EXERCISE AIM: Among the entries below, tally each line in which the word "points" is found, then state the tally alone.

Pictures paired with source code:

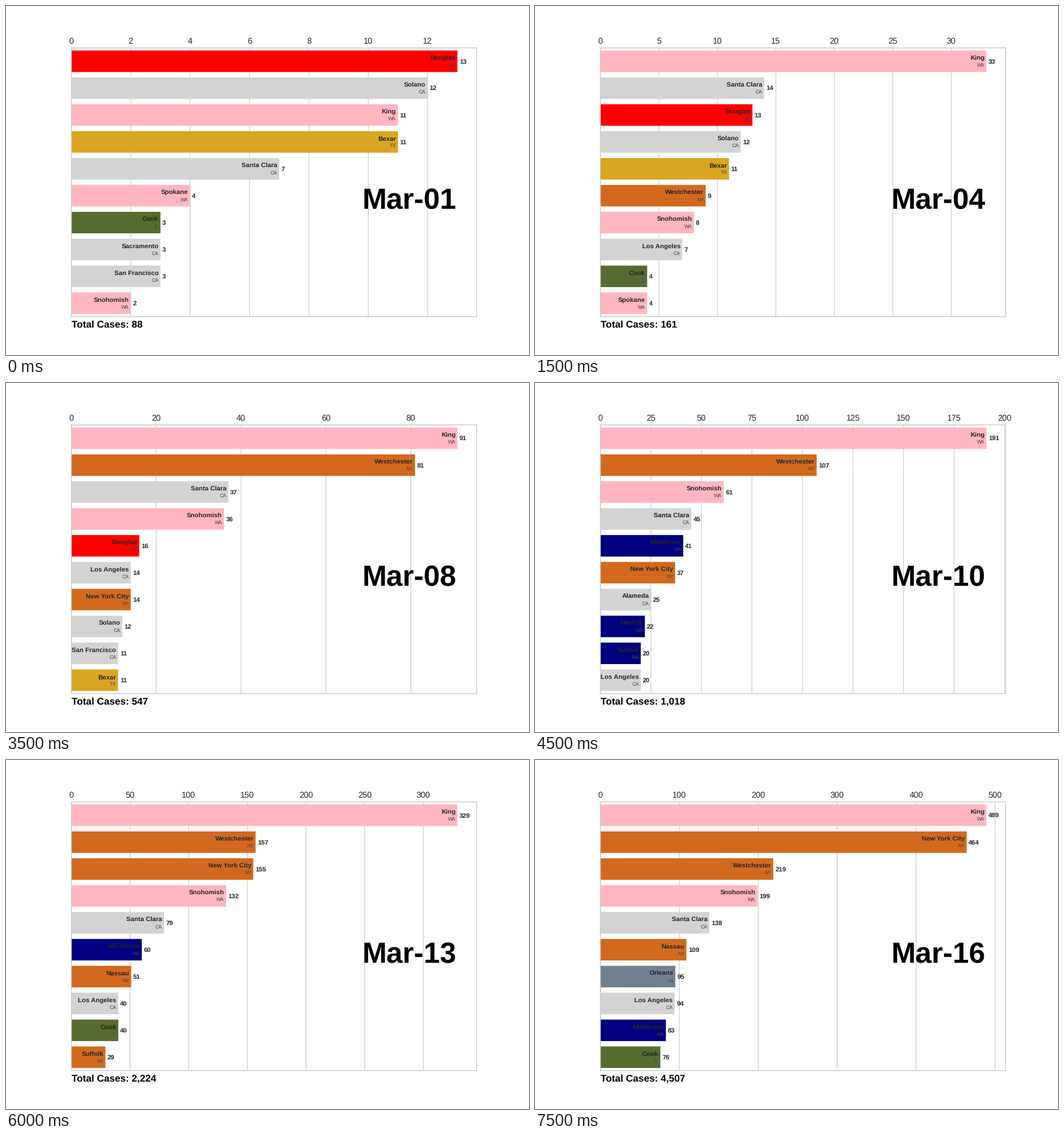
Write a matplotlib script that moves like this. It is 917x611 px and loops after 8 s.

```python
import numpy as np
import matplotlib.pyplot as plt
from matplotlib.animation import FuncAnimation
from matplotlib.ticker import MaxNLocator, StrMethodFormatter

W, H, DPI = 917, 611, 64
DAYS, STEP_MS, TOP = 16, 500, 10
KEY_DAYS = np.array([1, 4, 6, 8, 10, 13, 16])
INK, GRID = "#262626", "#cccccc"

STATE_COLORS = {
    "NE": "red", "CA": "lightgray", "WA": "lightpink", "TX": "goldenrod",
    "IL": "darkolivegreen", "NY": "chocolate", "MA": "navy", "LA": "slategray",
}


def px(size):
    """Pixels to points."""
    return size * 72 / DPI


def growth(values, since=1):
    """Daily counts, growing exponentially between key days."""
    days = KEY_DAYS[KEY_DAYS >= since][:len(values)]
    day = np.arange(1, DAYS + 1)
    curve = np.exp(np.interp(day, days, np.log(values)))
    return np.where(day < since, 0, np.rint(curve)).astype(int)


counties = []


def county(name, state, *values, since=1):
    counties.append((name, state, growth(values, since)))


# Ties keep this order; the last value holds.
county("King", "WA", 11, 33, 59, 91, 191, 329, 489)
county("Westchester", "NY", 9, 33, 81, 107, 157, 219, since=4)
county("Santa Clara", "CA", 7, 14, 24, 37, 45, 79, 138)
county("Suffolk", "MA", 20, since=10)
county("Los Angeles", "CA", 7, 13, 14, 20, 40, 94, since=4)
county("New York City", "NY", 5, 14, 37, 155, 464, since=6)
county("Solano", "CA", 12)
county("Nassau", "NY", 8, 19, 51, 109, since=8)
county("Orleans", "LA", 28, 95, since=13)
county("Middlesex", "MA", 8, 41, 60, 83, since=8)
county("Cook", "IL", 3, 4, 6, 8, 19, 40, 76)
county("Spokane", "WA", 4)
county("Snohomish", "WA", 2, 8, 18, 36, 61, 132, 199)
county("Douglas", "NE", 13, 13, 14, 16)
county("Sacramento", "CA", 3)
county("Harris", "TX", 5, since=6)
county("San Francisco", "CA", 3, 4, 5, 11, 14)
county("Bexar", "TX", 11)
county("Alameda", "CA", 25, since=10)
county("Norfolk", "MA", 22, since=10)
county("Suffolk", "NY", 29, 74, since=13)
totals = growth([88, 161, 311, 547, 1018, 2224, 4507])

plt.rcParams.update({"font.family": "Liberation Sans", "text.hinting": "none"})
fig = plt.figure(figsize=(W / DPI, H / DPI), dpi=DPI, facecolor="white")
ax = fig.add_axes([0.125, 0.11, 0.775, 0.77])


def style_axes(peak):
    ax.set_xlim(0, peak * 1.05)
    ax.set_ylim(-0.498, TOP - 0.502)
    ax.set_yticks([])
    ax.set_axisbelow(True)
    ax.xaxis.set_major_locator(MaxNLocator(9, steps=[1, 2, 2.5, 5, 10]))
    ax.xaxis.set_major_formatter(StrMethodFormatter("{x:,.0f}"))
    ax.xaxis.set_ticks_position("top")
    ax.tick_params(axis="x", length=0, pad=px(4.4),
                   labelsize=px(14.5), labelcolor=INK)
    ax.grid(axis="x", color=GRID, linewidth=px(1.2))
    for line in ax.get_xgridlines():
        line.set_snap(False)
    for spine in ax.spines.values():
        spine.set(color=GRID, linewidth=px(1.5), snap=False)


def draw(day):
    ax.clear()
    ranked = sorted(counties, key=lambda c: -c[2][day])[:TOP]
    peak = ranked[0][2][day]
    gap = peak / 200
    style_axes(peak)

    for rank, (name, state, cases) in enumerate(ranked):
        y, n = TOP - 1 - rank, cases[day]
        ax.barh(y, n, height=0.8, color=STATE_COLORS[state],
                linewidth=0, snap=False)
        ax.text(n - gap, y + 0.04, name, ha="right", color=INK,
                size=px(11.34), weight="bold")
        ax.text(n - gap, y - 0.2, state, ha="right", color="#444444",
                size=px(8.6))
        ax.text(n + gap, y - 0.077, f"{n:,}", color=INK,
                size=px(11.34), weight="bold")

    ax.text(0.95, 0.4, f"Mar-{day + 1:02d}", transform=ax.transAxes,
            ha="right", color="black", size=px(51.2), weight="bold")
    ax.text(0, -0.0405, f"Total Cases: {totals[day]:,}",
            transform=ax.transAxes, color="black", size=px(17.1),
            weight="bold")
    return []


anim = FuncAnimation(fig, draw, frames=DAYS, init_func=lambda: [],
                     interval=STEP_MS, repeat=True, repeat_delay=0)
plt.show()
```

...

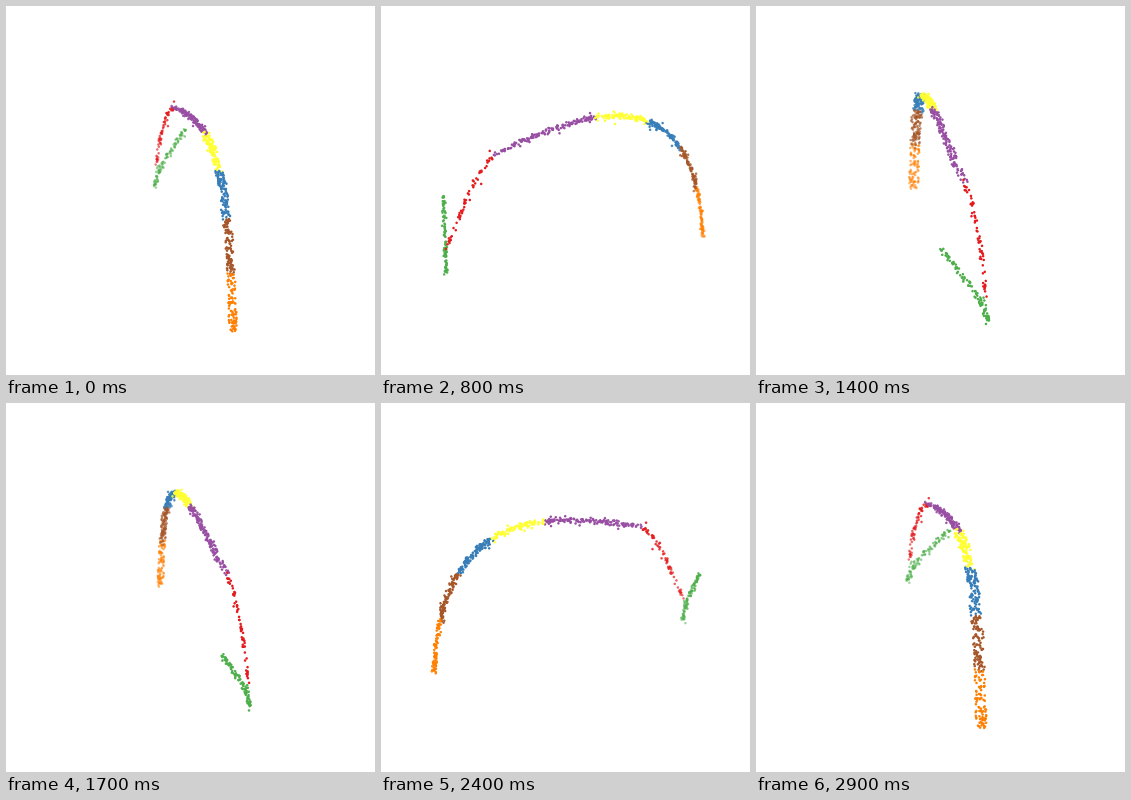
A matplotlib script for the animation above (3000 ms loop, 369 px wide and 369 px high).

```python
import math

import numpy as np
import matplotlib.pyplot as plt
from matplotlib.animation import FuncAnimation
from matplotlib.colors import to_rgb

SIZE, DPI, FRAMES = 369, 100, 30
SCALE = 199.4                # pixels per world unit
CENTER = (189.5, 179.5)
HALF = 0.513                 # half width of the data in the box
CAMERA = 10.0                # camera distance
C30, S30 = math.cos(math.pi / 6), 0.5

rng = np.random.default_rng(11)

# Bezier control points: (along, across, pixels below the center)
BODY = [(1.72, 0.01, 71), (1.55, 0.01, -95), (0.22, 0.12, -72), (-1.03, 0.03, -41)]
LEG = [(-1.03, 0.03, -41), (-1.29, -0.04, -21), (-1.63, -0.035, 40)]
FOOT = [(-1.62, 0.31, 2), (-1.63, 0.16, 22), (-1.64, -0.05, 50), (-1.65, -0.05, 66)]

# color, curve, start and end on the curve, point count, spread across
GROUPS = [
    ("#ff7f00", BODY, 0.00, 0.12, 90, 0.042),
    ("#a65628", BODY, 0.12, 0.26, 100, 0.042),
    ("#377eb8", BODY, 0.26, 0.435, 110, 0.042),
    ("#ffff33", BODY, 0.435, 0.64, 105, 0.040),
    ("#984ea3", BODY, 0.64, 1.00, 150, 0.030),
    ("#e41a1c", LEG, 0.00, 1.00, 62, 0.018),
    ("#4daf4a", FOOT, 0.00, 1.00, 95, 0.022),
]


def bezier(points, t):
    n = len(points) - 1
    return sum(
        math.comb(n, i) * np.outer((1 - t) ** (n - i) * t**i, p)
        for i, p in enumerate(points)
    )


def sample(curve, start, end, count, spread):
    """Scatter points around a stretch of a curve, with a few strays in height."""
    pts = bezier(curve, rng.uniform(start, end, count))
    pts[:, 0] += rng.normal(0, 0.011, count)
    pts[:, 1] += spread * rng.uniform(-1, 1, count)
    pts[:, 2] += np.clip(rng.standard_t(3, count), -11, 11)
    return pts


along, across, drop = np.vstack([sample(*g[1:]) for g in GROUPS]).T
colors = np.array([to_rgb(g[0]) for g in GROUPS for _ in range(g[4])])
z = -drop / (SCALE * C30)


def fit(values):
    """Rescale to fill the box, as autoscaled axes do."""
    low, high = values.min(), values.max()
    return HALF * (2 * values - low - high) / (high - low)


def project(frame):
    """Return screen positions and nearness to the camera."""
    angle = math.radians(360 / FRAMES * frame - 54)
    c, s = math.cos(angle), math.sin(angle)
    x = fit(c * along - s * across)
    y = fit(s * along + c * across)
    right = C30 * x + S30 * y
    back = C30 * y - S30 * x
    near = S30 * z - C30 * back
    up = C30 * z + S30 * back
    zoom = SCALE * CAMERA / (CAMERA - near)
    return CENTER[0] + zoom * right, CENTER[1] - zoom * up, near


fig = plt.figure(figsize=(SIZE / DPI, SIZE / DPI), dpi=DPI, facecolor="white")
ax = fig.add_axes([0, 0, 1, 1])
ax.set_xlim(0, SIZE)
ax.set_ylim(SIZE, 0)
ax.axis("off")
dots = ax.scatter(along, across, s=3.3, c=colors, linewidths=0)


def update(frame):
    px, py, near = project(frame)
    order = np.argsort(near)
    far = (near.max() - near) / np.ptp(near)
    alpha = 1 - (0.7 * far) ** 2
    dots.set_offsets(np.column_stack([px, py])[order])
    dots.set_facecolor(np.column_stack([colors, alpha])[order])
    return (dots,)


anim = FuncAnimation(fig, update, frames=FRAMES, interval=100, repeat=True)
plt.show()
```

OUTPUT BELOW: 6